--- Record excerpts ---
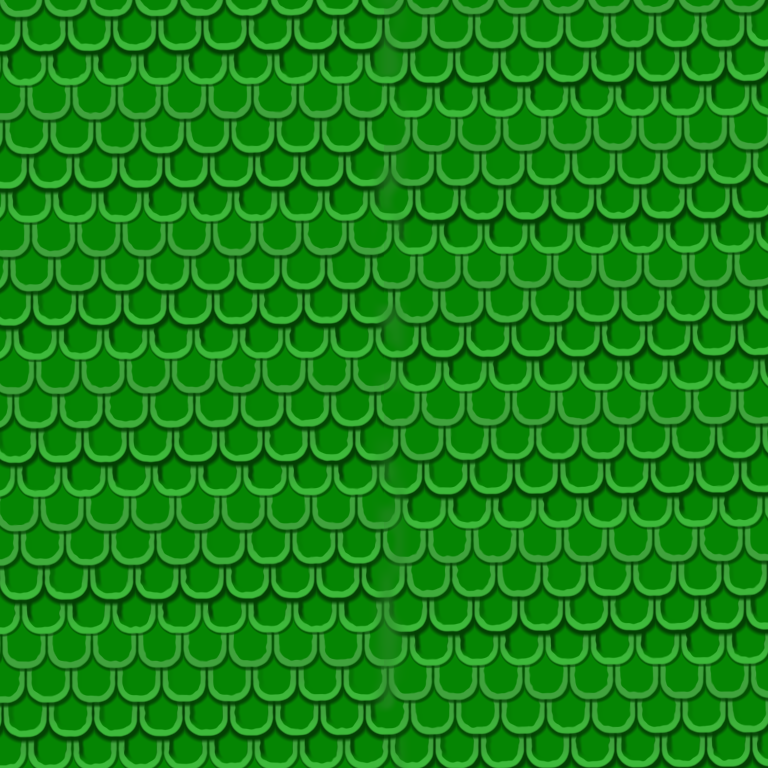
Give the GLSL for this pattern, as a three.js fragment shader.

```glsl
// Overlapping rows of rounded green scales with raised pale rims and dark shadows.
// Rows are painted from the lowest to the uppermost around each point; relief
// climbs over four rows and then resets, one row later right of a worn seam.
#define COLS 16.97        // scales across
#define ROWS 22.4         // rows down
#define HALF_WIDTH 0.475  // scale size, in column widths
#define BOTTOM 0.43
#define CORNER 0.40
#define RIM 0.135
#define EDGE 0.022        // softness of edges
#define DRIFT 0.0287      // sideways slip per row
#define TILT 0.0065       // rise of the rows to the right
#define SEAM 0.508        // position of the worn seam

varying vec2 vUv;

const vec3 BASE = vec3(0.02, 0.52, 0.01);
const vec3 PALE = vec3(0.25, 0.64, 0.24);
const vec3 BRIGHT = vec3(0.24, 0.73, 0.23);
const vec3 SHADOW = vec3(0.01, 0.25, 0.01);
const vec3 SMEAR = vec3(0.18, 0.53, 0.17);

float hash(vec2 p) {
  vec3 q = fract(vec3(p.xyx) * 0.1031);
  q += dot(q, q.yzx + 33.33);
  return fract((q.x + q.y) * q.z);
}

float noise(vec2 p) {
  vec2 i = floor(p), f = fract(p);
  f = f * f * (3.0 - 2.0 * f);
  return mix(mix(hash(i), hash(i + vec2(1.0, 0.0)), f.x),
             mix(hash(i + vec2(0.0, 1.0)), hash(i + 1.0), f.x), f.y);
}

// Signed distance to a scale: round at the bottom, open upward (y runs down).
float scaleDistance(vec2 p) {
  p.x = abs(fract(p.x + 0.5) - 0.5);
  vec2 q = p - vec2(HALF_WIDTH, BOTTOM) + CORNER;
  return length(max(q, 0.0)) + min(max(q.x, q.y), 0.0) - CORNER;
}

// Centre of the first scale in a row.
vec2 rowCentre(float row) {
  float jitter = 0.06 * (hash(vec2(row + 40.0, 7.0)) - 0.5);
  return vec2(0.5 * mod(row, 2.0) + DRIFT * row + jitter,
              0.707 + row * COLS / ROWS);
}

// Depth of shading of a row: 0 is faded, 1 is strong.
float relief(float row, float x) {
  float side = smoothstep(SEAM - 0.025, SEAM + 0.025, x);
  float level = mix(mod(row - 2.0, 4.0), mod(row - 3.0, 4.0), side) / 3.0;
  return clamp(level + 0.2 * (fract(2.0 * x) - 0.5), 0.0, 1.0);
}

// Rim and face of one scale.
vec3 scaleColor(vec2 p, float d, float strength, float wobble) {
  float low = smoothstep(-0.1, 0.3, p.y);
  float rim = RIM * mix(0.82, 1.08, low) + wobble;
  float inner = -scaleDistance(p - vec2(0.055, 0.0)) - rim;
  float shade = (1.0 - smoothstep(0.0, 0.09, inner)) * (1.0 - smoothstep(0.0, 0.22, p.y));
  vec3 face = mix(BASE, SHADOW, 0.9 * shade * smoothstep(0.2, 1.0, strength));
  vec3 line = mix(PALE, BRIGHT, low * smoothstep(0.05, 0.5, strength));
  line = mix(line, SMEAR, 0.35 * (1.0 - smoothstep(0.0, 0.04, -d)));
  return mix(line, face, smoothstep(-EDGE, EDGE, -d - rim));
}

void main() {
  vec2 p = vec2(vUv.x, 1.0 - vUv.y) * COLS;
  p.y += TILT * p.x;
  float row = ceil((p.y - 0.707 - BOTTOM) * ROWS / COLS);
  float wobble = 0.03 * (noise(p * 9.0 + 50.0) - 0.5);
  vec3 color = BASE;

  // Paint the row below, this row, then the row above.
  for (int i = 0; i < 3; i++) {
    float r = row + 1.0 - float(i);
    vec2 q = p - rowCentre(r);
    float cell = floor(q.x + 0.5);
    float wear = 0.18 * (hash(vec2(cell + 30.0, r + 30.0)) - 0.5);
    float d = scaleDistance(q) + 0.3 * wobble;

    // Shadow thrown on the row beneath, shifted slightly right.
    float below = relief(r + 1.0, vUv.x);
    float reach = mix(0.06, 0.17, below);
    float fall = 1.0 - smoothstep(0.25 * reach, reach, scaleDistance(q - vec2(0.025, 0.01)));
    color = mix(color, SHADOW, fall * mix(0.6, 1.0, below));

    float strength = clamp(relief(r, vUv.x) + wear, 0.0, 1.0);
    vec3 paint = scaleColor(q, d, strength, wobble);
    color = mix(color, paint, 1.0 - smoothstep(-EDGE, EDGE, d));
  }

  // Patchy smear along the seam.
  float seam = 1.0 - smoothstep(0.0, 0.03, abs(vUv.x - SEAM));
  color = mix(color, SMEAR, 0.55 * seam * smoothstep(0.3, 0.8, noise(p * 2.0 + 9.0)));
  gl_FragColor = vec4(color, 1.0);
}
```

--- Problem to work on ---
Pictures do not belong in the copy. Output all of the records exactly.

--- Task response ---
Give the GLSL for this pattern, as a three.js fragment shader.

```glsl
// Overlapping rows of rounded green scales with raised pale rims and dark shadows.
// Rows are painted from the lowest to the uppermost around each point; relief
// climbs over four rows and then resets, one row later right of a worn seam.
#define COLS 16.97        // scales across
#define ROWS 22.4         // rows down
#define HALF_WIDTH 0.475  // scale size, in column widths
#define BOTTOM 0.43
#define CORNER 0.40
#define RIM 0.135
#define EDGE 0.022        // softness of edges
#define DRIFT 0.0287      // sideways slip per row
#define TILT 0.0065       // rise of the rows to the right
#define SEAM 0.508        // position of the worn seam

varying vec2 vUv;

const vec3 BASE = vec3(0.02, 0.52, 0.01);
const vec3 PALE = vec3(0.25, 0.64, 0.24);
const vec3 BRIGHT = vec3(0.24, 0.73, 0.23);
const vec3 SHADOW = vec3(0.01, 0.25, 0.01);
const vec3 SMEAR = vec3(0.18, 0.53, 0.17);

float hash(vec2 p) {
  vec3 q = fract(vec3(p.xyx) * 0.1031);
  q += dot(q, q.yzx + 33.33);
  return fract((q.x + q.y) * q.z);
}

float noise(vec2 p) {
  vec2 i = floor(p), f = fract(p);
  f = f * f * (3.0 - 2.0 * f);
  return mix(mix(hash(i), hash(i + vec2(1.0, 0.0)), f.x),
             mix(hash(i + vec2(0.0, 1.0)), hash(i + 1.0), f.x), f.y);
}

// Signed distance to a scale: round at the bottom, open upward (y runs down).
float scaleDistance(vec2 p) {
  p.x = abs(fract(p.x + 0.5) - 0.5);
  vec2 q = p - vec2(HALF_WIDTH, BOTTOM) + CORNER;
  return length(max(q, 0.0)) + min(max(q.x, q.y), 0.0) - CORNER;
}

// Centre of the first scale in a row.
vec2 rowCentre(float row) {
  float jitter = 0.06 * (hash(vec2(row + 40.0, 7.0)) - 0.5);
  return vec2(0.5 * mod(row, 2.0) + DRIFT * row + jitter,
              0.707 + row * COLS / ROWS);
}

// Depth of shading of a row: 0 is faded, 1 is strong.
float relief(float row, float x) {
  float side = smoothstep(SEAM - 0.025, SEAM + 0.025, x);
  float level = mix(mod(row - 2.0, 4.0), mod(row - 3.0, 4.0), side) / 3.0;
  return clamp(level + 0.2 * (fract(2.0 * x) - 0.5), 0.0, 1.0);
}

// Rim and face of one scale.
vec3 scaleColor(vec2 p, float d, float strength, float wobble) {
  float low = smoothstep(-0.1, 0.3, p.y);
  float rim = RIM * mix(0.82, 1.08, low) + wobble;
  float inner = -scaleDistance(p - vec2(0.055, 0.0)) - rim;
  float shade = (1.0 - smoothstep(0.0, 0.09, inner)) * (1.0 - smoothstep(0.0, 0.22, p.y));
  vec3 face = mix(BASE, SHADOW, 0.9 * shade * smoothstep(0.2, 1.0, strength));
  vec3 line = mix(PALE, BRIGHT, low * smoothstep(0.05, 0.5, strength));
  line = mix(line, SMEAR, 0.35 * (1.0 - smoothstep(0.0, 0.04, -d)));
  return mix(line, face, smoothstep(-EDGE, EDGE, -d - rim));
}

void main() {
  vec2 p = vec2(vUv.x, 1.0 - vUv.y) * COLS;
  p.y += TILT * p.x;
  float row = ceil((p.y - 0.707 - BOTTOM) * ROWS / COLS);
  float wobble = 0.03 * (noise(p * 9.0 + 50.0) - 0.5);
  vec3 color = BASE;

  // Paint the row below, this row, then the row above.
  for (int i = 0; i < 3; i++) {
    float r = row + 1.0 - float(i);
    vec2 q = p - rowCentre(r);
    float cell = floor(q.x + 0.5);
    float wear = 0.18 * (hash(vec2(cell + 30.0, r + 30.0)) - 0.5);
    float d = scaleDistance(q) + 0.3 * wobble;

    // Shadow thrown on the row beneath, shifted slightly right.
    float below = relief(r + 1.0, vUv.x);
    float reach = mix(0.06, 0.17, below);
    float fall = 1.0 - smoothstep(0.25 * reach, reach, scaleDistance(q - vec2(0.025, 0.01)));
    color = mix(color, SHADOW, fall * mix(0.6, 1.0, below));

    float strength = clamp(relief(r, vUv.x) + wear, 0.0, 1.0);
    vec3 paint = scaleColor(q, d, strength, wobble);
    color = mix(color, paint, 1.0 - smoothstep(-EDGE, EDGE, d));
  }

  // Patchy smear along the seam.
  float seam = 1.0 - smoothstep(0.0, 0.03, abs(vUv.x - SEAM));
  color = mix(color, SMEAR, 0.55 * seam * smoothstep(0.3, 0.8, noise(p * 2.0 + 9.0)));
  gl_FragColor = vec4(color, 1.0);
}
```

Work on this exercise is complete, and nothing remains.